Titration, also known as titrimetry, is a common laboratory method of quantitative chemical analysis that is used to determine the concentration of an identified analyte. Since volume measurements play a key role in titration, it is also known as volumetric analysis. A reagent, called the titrant or titrator is prepared as a standard solution. A known concentration and volume of titrant reacts with a solution of analyte or titrand to determine concentration.
Put more plainly, a known reagent is mixed with a solution containing the analyte, and the physical change that follows is interpreted by the chemist as indicative of composition.
Reviewing Third Party Analysis Results
After the third party test results are received, the documents are compared against the specifications for the product and deemed as pass or fail.
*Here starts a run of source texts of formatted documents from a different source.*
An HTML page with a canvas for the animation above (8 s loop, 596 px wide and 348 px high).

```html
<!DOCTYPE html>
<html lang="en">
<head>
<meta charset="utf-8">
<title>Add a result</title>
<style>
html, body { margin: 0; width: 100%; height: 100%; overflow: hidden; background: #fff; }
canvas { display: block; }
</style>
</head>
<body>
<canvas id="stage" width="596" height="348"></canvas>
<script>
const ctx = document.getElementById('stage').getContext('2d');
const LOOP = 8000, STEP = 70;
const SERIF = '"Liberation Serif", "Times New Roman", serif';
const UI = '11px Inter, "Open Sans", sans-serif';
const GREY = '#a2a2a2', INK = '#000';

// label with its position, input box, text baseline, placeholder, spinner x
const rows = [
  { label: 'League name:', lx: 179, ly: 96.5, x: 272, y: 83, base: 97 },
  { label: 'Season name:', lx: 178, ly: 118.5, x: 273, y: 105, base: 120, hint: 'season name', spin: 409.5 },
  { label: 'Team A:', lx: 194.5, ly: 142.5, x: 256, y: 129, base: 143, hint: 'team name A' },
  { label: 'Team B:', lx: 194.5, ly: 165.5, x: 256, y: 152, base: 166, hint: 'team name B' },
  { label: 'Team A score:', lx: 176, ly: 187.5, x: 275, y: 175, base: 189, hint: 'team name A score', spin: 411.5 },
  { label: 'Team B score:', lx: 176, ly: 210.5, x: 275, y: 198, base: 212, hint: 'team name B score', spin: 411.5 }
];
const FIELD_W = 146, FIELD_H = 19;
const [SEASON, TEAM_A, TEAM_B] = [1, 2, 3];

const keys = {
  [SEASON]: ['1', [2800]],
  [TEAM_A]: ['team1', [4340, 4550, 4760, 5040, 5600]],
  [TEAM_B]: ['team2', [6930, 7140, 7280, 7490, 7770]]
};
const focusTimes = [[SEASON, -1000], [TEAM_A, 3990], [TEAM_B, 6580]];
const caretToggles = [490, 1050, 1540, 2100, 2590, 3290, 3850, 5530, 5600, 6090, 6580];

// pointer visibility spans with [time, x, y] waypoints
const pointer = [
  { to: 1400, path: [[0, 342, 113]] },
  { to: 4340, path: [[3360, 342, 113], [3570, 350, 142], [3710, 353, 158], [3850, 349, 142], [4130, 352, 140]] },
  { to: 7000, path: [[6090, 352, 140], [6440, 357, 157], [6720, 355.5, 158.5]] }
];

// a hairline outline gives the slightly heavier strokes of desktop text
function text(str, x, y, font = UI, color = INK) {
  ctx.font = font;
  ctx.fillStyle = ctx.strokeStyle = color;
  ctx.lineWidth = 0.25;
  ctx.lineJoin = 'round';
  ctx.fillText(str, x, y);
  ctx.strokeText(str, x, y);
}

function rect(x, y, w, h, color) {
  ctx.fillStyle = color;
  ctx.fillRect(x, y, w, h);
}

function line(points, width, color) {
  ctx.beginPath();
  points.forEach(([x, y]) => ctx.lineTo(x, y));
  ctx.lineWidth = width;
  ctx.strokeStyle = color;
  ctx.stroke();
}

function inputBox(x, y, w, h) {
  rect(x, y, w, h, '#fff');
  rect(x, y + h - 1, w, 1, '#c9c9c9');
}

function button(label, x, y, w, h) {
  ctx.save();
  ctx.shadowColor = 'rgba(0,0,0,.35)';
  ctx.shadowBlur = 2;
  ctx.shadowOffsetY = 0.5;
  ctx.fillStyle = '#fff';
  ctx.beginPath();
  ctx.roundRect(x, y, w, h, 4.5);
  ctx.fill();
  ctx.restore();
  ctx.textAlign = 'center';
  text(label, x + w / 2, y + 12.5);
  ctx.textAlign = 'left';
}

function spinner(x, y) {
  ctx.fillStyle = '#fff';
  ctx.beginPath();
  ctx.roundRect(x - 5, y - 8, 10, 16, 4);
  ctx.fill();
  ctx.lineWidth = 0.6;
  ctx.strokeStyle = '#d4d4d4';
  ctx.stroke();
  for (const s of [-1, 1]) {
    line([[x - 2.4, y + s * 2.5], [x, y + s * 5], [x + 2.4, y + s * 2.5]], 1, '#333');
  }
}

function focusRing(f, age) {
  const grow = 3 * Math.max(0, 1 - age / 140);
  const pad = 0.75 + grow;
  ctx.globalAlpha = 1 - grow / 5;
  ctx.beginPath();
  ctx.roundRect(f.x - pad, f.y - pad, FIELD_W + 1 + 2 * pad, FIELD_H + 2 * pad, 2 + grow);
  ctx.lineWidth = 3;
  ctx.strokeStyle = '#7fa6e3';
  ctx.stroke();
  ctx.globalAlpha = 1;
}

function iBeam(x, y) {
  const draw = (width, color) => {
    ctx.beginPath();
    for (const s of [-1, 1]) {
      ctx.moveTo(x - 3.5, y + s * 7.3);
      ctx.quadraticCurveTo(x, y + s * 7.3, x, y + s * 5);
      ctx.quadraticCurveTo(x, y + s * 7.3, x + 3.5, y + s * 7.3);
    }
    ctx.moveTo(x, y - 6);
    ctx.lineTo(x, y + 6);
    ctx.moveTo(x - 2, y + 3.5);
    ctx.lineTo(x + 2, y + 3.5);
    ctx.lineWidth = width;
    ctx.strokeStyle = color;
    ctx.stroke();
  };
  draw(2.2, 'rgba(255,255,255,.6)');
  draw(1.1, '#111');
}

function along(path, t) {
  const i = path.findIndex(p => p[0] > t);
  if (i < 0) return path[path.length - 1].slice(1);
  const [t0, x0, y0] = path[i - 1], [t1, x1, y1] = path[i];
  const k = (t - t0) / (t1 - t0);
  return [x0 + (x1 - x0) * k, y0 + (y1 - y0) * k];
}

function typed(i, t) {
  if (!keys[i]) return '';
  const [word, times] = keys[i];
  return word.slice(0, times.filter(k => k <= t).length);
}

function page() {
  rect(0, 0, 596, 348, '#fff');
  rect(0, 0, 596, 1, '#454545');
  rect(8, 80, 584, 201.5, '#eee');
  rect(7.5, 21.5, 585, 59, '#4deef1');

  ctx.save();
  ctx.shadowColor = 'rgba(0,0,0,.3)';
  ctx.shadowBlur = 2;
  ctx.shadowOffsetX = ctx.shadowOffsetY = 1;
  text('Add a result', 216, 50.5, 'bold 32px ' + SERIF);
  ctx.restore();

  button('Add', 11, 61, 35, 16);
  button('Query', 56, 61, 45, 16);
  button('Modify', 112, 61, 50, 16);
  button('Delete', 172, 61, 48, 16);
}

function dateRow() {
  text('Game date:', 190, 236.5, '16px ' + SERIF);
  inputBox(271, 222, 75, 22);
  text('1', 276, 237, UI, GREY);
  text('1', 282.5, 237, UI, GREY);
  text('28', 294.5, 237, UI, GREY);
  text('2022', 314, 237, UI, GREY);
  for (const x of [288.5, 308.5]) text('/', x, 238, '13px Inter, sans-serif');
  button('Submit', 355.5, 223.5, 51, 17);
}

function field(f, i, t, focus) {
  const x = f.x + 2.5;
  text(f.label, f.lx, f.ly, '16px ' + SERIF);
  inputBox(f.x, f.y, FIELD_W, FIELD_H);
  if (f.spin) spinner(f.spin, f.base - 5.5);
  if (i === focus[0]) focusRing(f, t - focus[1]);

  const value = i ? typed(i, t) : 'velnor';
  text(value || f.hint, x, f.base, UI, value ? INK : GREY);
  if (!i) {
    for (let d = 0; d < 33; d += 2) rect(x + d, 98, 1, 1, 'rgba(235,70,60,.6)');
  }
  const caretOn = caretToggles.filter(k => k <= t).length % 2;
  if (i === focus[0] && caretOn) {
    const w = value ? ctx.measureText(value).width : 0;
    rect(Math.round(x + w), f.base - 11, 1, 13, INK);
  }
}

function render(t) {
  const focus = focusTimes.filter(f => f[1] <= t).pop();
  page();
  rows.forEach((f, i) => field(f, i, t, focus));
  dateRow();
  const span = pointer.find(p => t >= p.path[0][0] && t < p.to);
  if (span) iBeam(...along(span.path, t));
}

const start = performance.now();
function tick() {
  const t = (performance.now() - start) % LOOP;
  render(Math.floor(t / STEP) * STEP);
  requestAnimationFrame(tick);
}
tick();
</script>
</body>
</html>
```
Any product which fails to meet any specification is subject to further third party testing. The product will be rejected if one or more specifications fail the additional testing. If the product passes all specifications, then we begin the in-house testing process.
In addition to third party analysis we conduct in-house analysis with some of the aforementioned techniques as additional confirmation:
Melting Point Determination – Confirmation
The melting point of a substance is defined as the temperature range in which the substance undergoes a phase transition from solid to liquid. Any product for which a reputable literature melting point value is established can be tested by examination of its melting point. Melting points are reported as a range; the first value is the temperature at which first melt is observed, and the second value is the temperature at which full melt is achieved.
Organoleptic Analysis – Confirmation
The organoleptic data (visual appearance, texture, smell, taste) of passing raw material is documented for reference. This data is referred to when we conduct an initial inspection of raw material for organoleptic confirmation. It is possible for raw material to pass laboratory analysis and fail to match previous organoleptic data. This is not necessarily a problem, there can be a wide range of difference due to synthesis residuals, extraction or polymorphy. In that case we seek an explanation for why there is a difference to previous data and if necessary submit samples for additional laboratory analysis.
Foreign Materials Inspection – Confirmation
Raw material containers are sifted and inspected for foreign materials. Any powders or liquids found to contain foreign materials are returned to the quarantine area and designated for further analysis.
Final Review & Release
After all testing is complete we review results one last time for completeness and accuracy before releasing the material from quarantine. Every raw material must pass all relevant tests within designated specifications in order for the material to be used in production. After a material passes these tests, we generate a COA for the batch and move it to production. A raw material cannot be used in production until a COA is generated.
Our Quality Control Policy
It is Science’s policy to assist researchers in achieving their scientific and analytical goals by consistently delivering the finest quality products that not only meet but exceed our customers’ expectations.
Quality Mission Statement
Management will continuously review its efforts to exceed our customers’ expectations with an emphasis on making sure every aspect of the company exhibits a commitment to the Quality Policy.
This commitment will be maintained through:
- Purchase of the highest quality ingredients from our suppliers
- Appropriate testing of each product through reputable third party labs and in-house testing
- Superior customer service
- Continuous improvement of processes and procedures
- Honesty and integrity in our marketing